TASK. Every line of the entries below from the one containing "968Q250 948 392" to the one containing "574Q424 574 433", both ends included, must be written out exactly. No other line belongs in the answer.

------ PROVIDED DATA ------

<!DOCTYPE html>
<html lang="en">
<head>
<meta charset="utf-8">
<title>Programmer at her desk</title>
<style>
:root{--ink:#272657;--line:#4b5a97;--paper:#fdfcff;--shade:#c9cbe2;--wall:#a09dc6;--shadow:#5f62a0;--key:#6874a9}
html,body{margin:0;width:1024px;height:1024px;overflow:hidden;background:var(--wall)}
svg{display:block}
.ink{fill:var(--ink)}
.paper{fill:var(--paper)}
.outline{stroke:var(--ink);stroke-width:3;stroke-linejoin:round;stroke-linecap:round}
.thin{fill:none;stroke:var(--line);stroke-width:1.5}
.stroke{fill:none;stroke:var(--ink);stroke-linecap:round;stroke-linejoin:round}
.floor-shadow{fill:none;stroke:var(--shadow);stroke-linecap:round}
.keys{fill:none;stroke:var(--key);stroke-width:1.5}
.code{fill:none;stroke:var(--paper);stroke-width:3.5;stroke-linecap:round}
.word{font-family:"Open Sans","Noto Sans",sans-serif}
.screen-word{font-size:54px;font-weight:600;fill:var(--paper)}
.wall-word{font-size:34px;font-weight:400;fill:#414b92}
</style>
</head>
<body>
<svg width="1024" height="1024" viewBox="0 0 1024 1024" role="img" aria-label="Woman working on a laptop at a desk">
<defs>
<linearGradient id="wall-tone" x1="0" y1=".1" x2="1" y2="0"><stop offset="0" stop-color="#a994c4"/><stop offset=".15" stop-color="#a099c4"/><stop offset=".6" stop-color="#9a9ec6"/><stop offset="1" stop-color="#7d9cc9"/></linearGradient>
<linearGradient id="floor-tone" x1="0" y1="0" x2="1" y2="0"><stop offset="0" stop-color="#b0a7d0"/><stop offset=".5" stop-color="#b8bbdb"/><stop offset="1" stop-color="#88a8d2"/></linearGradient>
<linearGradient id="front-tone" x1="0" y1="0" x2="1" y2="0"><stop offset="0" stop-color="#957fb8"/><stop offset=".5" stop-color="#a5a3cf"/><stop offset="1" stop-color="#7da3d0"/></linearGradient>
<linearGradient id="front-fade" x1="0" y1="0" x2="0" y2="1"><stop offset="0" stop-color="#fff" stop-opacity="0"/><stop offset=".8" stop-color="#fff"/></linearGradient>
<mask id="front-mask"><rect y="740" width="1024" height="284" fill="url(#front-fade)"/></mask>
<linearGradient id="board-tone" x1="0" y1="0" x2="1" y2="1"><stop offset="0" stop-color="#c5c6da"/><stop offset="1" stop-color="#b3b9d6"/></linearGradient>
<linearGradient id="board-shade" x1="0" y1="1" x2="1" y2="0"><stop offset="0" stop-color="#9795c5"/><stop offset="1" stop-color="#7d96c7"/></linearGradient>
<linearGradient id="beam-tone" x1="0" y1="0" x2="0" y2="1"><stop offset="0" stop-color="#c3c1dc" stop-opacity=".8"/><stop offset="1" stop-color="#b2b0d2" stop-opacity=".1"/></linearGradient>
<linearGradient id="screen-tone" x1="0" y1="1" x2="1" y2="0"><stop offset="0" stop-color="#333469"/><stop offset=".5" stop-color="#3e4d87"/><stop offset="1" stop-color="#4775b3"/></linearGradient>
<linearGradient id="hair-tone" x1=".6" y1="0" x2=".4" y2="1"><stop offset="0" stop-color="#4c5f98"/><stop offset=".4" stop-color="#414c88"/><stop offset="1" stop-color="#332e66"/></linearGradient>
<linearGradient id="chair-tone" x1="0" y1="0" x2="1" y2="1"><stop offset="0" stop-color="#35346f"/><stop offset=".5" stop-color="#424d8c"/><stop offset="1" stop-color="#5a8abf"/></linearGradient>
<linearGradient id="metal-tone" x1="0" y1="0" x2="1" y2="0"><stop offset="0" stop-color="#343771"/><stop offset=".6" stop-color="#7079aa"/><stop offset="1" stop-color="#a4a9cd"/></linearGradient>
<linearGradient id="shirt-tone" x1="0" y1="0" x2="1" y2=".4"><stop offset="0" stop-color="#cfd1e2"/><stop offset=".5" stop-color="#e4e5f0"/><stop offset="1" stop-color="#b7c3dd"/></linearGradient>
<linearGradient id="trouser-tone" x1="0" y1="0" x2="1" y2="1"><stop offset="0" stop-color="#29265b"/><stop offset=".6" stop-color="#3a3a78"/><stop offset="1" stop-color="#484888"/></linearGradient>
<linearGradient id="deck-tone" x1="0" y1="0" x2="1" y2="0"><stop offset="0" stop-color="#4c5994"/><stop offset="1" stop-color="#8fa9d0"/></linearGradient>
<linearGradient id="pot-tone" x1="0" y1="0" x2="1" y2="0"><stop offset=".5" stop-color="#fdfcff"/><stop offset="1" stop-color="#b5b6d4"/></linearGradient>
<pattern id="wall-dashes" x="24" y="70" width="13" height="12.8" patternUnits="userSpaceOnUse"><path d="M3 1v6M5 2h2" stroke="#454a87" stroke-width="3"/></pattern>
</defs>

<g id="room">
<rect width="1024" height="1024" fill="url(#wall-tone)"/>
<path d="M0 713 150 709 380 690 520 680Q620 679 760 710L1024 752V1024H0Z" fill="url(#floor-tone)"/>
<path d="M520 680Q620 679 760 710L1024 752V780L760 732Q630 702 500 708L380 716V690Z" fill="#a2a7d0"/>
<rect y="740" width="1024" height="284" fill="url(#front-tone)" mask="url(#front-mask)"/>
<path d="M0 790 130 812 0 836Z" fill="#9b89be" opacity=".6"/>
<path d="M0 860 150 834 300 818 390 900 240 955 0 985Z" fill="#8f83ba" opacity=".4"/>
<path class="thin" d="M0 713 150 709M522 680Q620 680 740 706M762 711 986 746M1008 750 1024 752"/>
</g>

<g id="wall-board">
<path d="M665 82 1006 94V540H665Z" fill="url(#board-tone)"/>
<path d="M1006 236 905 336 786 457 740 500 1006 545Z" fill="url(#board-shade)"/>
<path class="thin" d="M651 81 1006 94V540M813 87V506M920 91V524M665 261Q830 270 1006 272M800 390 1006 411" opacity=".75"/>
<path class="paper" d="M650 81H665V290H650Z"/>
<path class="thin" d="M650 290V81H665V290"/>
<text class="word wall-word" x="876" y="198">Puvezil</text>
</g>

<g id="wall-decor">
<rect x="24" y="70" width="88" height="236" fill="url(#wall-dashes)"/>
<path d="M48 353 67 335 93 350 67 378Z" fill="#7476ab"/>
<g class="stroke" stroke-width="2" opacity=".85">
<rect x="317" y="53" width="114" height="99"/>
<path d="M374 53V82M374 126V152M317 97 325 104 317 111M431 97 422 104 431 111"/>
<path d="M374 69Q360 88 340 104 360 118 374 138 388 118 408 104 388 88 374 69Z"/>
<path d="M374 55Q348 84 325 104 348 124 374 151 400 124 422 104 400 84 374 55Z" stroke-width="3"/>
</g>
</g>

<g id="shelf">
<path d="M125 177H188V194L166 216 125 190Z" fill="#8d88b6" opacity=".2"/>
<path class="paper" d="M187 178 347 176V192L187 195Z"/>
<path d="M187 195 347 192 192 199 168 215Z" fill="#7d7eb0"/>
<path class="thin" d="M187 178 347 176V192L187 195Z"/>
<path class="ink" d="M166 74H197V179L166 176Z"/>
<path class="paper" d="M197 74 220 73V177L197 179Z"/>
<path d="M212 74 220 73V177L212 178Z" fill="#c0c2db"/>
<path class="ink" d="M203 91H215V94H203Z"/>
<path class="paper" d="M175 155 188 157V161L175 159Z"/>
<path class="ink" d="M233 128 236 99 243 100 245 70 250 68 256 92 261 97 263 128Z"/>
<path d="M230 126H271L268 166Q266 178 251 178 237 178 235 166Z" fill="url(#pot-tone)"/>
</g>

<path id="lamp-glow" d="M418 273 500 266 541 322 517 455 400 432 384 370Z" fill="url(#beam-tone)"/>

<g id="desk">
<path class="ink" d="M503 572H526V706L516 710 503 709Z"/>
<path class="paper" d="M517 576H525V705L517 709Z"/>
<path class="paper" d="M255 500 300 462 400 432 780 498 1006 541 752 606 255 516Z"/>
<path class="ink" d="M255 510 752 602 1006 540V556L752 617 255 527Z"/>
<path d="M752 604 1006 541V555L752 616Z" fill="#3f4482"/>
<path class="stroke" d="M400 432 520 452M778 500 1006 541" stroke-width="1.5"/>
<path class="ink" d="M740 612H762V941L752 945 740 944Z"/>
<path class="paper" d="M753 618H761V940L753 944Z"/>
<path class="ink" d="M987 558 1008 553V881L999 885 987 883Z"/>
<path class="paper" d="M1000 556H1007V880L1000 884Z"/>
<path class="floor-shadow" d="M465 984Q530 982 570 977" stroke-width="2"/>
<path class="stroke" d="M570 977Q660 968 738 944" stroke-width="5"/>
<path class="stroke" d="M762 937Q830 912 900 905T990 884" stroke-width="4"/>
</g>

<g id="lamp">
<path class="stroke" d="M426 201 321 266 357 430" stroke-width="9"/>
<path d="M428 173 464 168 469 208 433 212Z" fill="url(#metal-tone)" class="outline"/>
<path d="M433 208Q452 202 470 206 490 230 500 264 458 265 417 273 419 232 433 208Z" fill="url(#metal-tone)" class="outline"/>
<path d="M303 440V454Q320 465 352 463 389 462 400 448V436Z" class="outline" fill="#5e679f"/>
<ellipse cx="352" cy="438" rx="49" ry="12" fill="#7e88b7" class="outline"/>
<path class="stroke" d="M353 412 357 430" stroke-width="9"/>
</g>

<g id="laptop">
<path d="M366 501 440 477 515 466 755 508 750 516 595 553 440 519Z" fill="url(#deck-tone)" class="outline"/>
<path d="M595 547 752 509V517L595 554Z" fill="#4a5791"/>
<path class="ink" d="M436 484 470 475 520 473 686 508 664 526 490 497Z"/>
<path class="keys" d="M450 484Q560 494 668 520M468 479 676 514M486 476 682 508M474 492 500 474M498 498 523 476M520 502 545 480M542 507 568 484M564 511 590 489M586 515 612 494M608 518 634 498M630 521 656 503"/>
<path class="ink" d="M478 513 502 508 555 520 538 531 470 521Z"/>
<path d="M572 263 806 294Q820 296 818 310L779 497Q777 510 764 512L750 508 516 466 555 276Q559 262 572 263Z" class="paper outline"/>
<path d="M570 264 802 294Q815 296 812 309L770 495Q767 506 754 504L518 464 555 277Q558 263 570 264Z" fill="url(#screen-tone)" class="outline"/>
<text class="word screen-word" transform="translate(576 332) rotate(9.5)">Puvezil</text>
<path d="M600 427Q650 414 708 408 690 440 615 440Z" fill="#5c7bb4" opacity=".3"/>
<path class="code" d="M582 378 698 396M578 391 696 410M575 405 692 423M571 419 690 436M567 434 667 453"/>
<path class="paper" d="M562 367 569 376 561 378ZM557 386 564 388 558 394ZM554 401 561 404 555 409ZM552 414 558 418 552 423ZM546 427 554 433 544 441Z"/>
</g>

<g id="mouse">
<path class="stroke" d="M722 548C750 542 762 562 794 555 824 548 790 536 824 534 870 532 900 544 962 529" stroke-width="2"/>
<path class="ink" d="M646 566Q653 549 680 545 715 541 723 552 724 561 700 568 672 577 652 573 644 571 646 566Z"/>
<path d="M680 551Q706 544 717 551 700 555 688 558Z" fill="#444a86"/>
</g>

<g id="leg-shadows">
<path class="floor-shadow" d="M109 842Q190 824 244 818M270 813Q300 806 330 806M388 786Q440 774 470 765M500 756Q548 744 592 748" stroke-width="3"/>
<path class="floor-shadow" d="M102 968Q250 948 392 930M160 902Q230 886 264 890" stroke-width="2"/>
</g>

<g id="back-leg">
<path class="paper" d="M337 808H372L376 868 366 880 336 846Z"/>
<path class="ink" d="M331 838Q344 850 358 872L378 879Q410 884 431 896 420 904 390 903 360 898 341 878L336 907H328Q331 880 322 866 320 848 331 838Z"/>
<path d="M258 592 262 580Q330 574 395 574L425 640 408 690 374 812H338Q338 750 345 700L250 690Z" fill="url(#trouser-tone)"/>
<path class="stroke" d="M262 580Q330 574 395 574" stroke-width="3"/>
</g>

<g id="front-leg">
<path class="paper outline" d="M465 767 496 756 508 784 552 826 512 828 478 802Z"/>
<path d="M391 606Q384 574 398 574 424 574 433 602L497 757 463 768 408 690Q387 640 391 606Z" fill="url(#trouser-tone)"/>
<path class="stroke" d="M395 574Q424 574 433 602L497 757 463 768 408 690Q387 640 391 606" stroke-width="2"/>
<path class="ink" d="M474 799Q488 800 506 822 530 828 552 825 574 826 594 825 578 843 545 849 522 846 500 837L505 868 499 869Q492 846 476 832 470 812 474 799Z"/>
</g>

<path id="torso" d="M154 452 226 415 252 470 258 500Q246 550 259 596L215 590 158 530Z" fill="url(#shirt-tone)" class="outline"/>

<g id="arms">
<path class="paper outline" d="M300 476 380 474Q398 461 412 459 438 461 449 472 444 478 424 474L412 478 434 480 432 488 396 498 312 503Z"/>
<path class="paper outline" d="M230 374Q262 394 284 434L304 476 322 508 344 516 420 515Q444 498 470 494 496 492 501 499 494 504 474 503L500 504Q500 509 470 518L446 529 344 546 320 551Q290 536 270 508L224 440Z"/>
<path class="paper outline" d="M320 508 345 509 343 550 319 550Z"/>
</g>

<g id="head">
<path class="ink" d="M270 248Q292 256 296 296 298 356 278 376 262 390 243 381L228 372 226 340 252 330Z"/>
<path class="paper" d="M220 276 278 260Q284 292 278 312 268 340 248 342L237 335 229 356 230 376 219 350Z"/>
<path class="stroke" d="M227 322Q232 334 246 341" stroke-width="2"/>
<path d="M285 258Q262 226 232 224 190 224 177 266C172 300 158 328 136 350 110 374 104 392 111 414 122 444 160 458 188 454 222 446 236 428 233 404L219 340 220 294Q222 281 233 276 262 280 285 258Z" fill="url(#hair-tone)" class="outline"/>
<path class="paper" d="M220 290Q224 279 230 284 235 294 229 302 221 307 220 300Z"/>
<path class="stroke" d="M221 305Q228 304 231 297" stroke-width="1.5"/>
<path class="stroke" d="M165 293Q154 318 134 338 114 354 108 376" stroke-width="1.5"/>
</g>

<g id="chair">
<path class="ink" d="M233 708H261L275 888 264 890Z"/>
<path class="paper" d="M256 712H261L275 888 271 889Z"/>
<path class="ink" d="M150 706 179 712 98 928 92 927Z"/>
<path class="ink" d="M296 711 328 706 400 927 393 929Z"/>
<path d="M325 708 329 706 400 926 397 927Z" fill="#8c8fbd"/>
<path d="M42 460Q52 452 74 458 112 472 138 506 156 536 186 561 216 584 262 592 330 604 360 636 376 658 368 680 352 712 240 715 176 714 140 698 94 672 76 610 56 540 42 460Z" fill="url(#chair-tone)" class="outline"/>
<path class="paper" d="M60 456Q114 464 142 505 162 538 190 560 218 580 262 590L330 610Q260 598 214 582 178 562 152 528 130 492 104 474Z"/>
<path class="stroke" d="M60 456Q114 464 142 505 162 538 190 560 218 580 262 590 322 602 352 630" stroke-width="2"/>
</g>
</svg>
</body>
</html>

------

REPLY.
<path class="floor-shadow" d="M102 968Q250 948 392 930M160 902Q230 886 264 890" stroke-width="2"/>
</g>

<g id="back-leg">
<path class="paper" d="M337 808H372L376 868 366 880 336 846Z"/>
<path class="ink" d="M331 838Q344 850 358 872L378 879Q410 884 431 896 420 904 390 903 360 898 341 878L336 907H328Q331 880 322 866 320 848 331 838Z"/>
<path d="M258 592 262 580Q330 574 395 574L425 640 408 690 374 812H338Q338 750 345 700L250 690Z" fill="url(#trouser-tone)"/>
<path class="stroke" d="M262 580Q330 574 395 574" stroke-width="3"/>
</g>

<g id="front-leg">
<path class="paper outline" d="M465 767 496 756 508 784 552 826 512 828 478 802Z"/>
<path d="M391 606Q384 574 398 574 424 574 433 602L497 757 463 768 408 690Q387 640 391 606Z" fill="url(#trouser-tone)"/>
<path class="stroke" d="M395 574Q424 574 433 602L497 757 463 768 408 690Q387 640 391 606" stroke-width="2"/>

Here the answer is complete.